In the wake of the police shooting of unarmed teen Michael Brown in Ferguson, Missouri, there has been a lot of conflicting information. Conflicting information about Brown’s interaction with the police, conflicting information about subsequent riots as the St. Louis black community attempts to deal with its rage and frustration, and conflicting information about how long they left Brown’s body lying at the scene of the crime, his blood running down the street.
But what does not seem to be conflicted is the mainstream media’s attempt to erase the victim. For instance, the Associated Press used the headline: “Missouri Crowd After Shooting: ‘Kill the Police’.”
[This] focuses instead on the most incendiary comment anyone heard at the scene….The only cited source stating the phrase “kill the police” in the AP story is the St. Louis County Police Department. It’s transparently obvious why the police would want the press to know they heard this phrase. This rhetoric, in their minds, justifies the outrageous over-reaction of the police force, including snarling K-9 units and paramilitary vehicles. The cops want the public to know these words were shouted, and they were afraid for their own safety.
We need objective journalism.
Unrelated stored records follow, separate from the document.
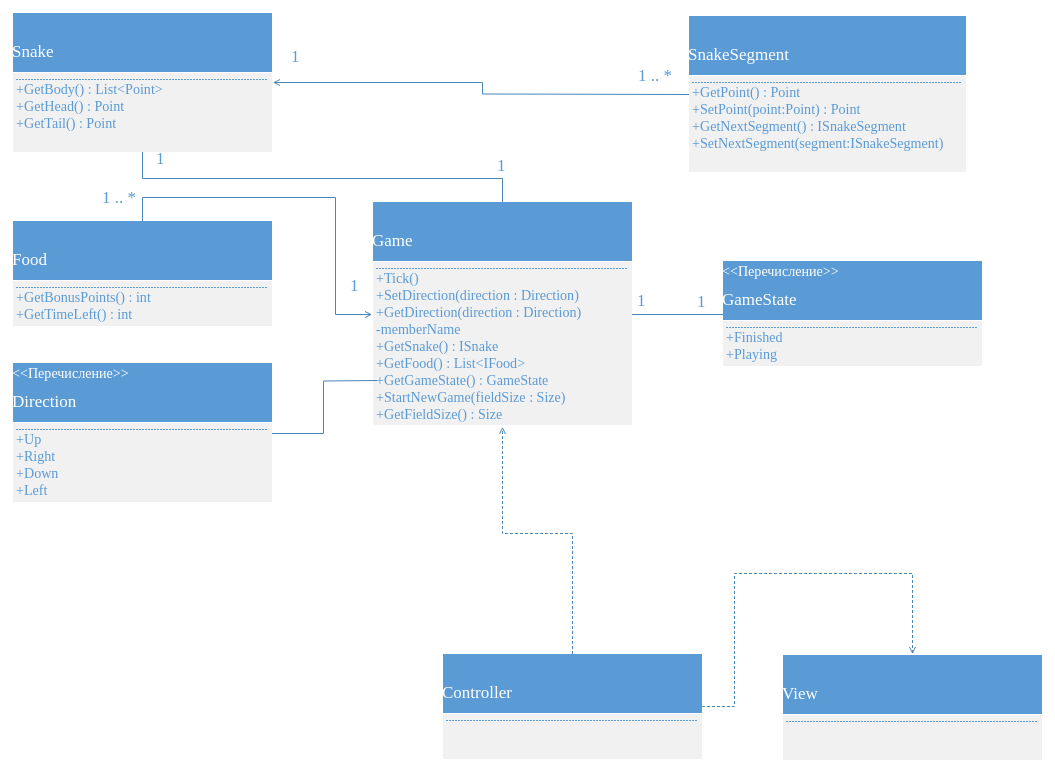
<!DOCTYPE html>
<html lang="ru">
<head>
<meta charset="utf-8">
<title>Snake class diagram</title>
<style>
:root {
  --header: #5b9bd5;
  --body: #f1f1f1;
  --ink: #5b9bd5;
  --line: #4a86b8;
  --paper: #fff;
}
* { box-sizing: border-box; margin: 0; padding: 0; }
html, body { width: 1055px; height: 773px; overflow: hidden; background: var(--paper); }
.diagram {
  position: relative;
  width: 1055px;
  height: 773px;
  overflow: hidden;
  font: 14.1px/17px "Liberation Serif", "Times New Roman", serif;
  color: var(--ink);
  white-space: nowrap;
}
.class {
  position: absolute;
  display: flex;
  flex-direction: column;
  gap: 1px;
  width: 259px;
}
.class header {
  display: flex;
  flex-direction: column;
  justify-content: space-between;
  height: 59px;
  padding: 2px 0 10px;
  background: var(--header);
  color: var(--paper);
}
.class header > * { margin-left: -1px; }
.class h2 { margin-top: auto; font-size: 17px; font-weight: 400; line-height: 20px; }
.members {
  flex: 1;
  padding: 6px 5px 0 3px;
  background: var(--body);
  list-style: none;
}
.members::before {
  content: "";
  display: block;
  height: 1px;
  margin-bottom: 1px;
  background: repeating-linear-gradient(90deg, var(--ink) 0 2px, transparent 2px 3px);
}
.snake { left: 13px; top: 13px; height: 139px; }
.segment { left: 689px; top: 16px; width: 277px; height: 156px; }
.food { left: 13px; top: 221px; height: 105px; }
.game { left: 373px; top: 202px; height: 223px; }
.state { left: 723px; top: 261px; height: 105px; }
.direction { left: 13px; top: 363px; height: 139px; }
.controller { left: 443px; top: 654px; height: 105px; }
.view { left: 783px; top: 655px; height: 105px; }
.connectors { position: absolute; left: 0; top: 0; }
.connectors polyline { fill: none; stroke: var(--line); stroke-width: 1; }
.connectors .dependency { stroke-dasharray: 3 2; }
.multiplicity text { font-size: 17px; fill: var(--ink); }
</style>
</head>
<body>
<main class="diagram">
  <section class="class snake">
    <header><h2>Snake</h2></header>
    <ul class="members">
      <li>+GetBody() : List&lt;Point&gt;</li>
      <li>+GetHead() : Point</li>
      <li>+GetTail() : Point</li>
    </ul>
  </section>

  <section class="class segment">
    <header><h2>SnakeSegment</h2></header>
    <ul class="members">
      <li>+GetPoint() : Point</li>
      <li>+SetPoint(point:Point) : Point</li>
      <li>+GetNextSegment() : ISnakeSegment</li>
      <li>+SetNextSegment(segment:ISnakeSegment)</li>
    </ul>
  </section>

  <section class="class food">
    <header><h2>Food</h2></header>
    <ul class="members">
      <li>+GetBonusPoints() : int</li>
      <li>+GetTimeLeft() : int</li>
    </ul>
  </section>

  <section class="class game">
    <header><h2>Game</h2></header>
    <ul class="members">
      <li>+Tick()</li>
      <li>+SetDirection(direction : Direction)</li>
      <li>+GetDirection(direction : Direction)</li>
      <li>-memberName</li>
      <li>+GetSnake() : ISnake</li>
      <li>+GetFood() : List&lt;IFood&gt;</li>
      <li>+GetGameState() : GameState</li>
      <li>+StartNewGame(fieldSize : Size)</li>
      <li>+GetFieldSize() : Size</li>
    </ul>
  </section>

  <section class="class state">
    <header><p>&lt;&lt;Перечисление&gt;&gt;</p><h2>GameState</h2></header>
    <ul class="members">
      <li>+Finished</li>
      <li>+Playing</li>
    </ul>
  </section>

  <section class="class direction">
    <header><p>&lt;&lt;Перечисление&gt;&gt;</p><h2>Direction</h2></header>
    <ul class="members">
      <li>+Up</li>
      <li>+Right</li>
      <li>+Down</li>
      <li>+Left</li>
    </ul>
  </section>

  <section class="class controller">
    <header><h2>Controller</h2></header>
    <ul class="members"></ul>
  </section>

  <section class="class view">
    <header><h2>View</h2></header>
    <ul class="members"></ul>
  </section>

  <svg class="connectors" width="1055" height="773" viewBox="0 0 1055 773">
    <g class="associations">
      <polyline points="689,94.5 482.5,94 482.5,82.5 274,82.5"/>
      <polyline points="280,79.5 274,82.5 280,85.5"/>
      <polyline points="142.5,152 142.5,178.5 502.5,178.5 502.5,202"/>
      <polyline points="142.5,221 142.5,197.5 335.5,197.5 335.5,314.5 371,314.5"/>
      <polyline points="365,311.5 371,314.5 365,317.5"/>
      <polyline points="632,314.5 723,314.5"/>
      <polyline points="272,433.5 323.5,433.5 323.5,381 377,380.5"/>
    </g>
    <g class="dependencies">
      <polyline class="dependency" points="572.5,654 572.5,533.5 502.5,533.5 502.5,428"/>
      <polyline points="499.5,434 502.5,428 505.5,434"/>
      <polyline class="dependency" points="702,706.5 734.5,706.5 734.5,573.5 912.5,573.5 912.5,653"/>
      <polyline points="909.5,647 912.5,653 915.5,647"/>
    </g>
    <g class="multiplicity">
      <text x="291" y="62">1</text>
      <text x="638" y="81">1 .. *</text>
      <text x="156" y="164">1</text>
      <text x="497" y="171">1</text>
      <text x="102" y="203">1 .. *</text>
      <text x="350" y="291">1</text>
      <text x="637" y="306">1</text>
      <text x="697" y="307">1</text>
    </g>
  </svg>
</main>
</body>
</html>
At the very least, we need both sides of the story.
Team Blackness also discussed the sad passing of Robin Williams and the crippling effects of depression.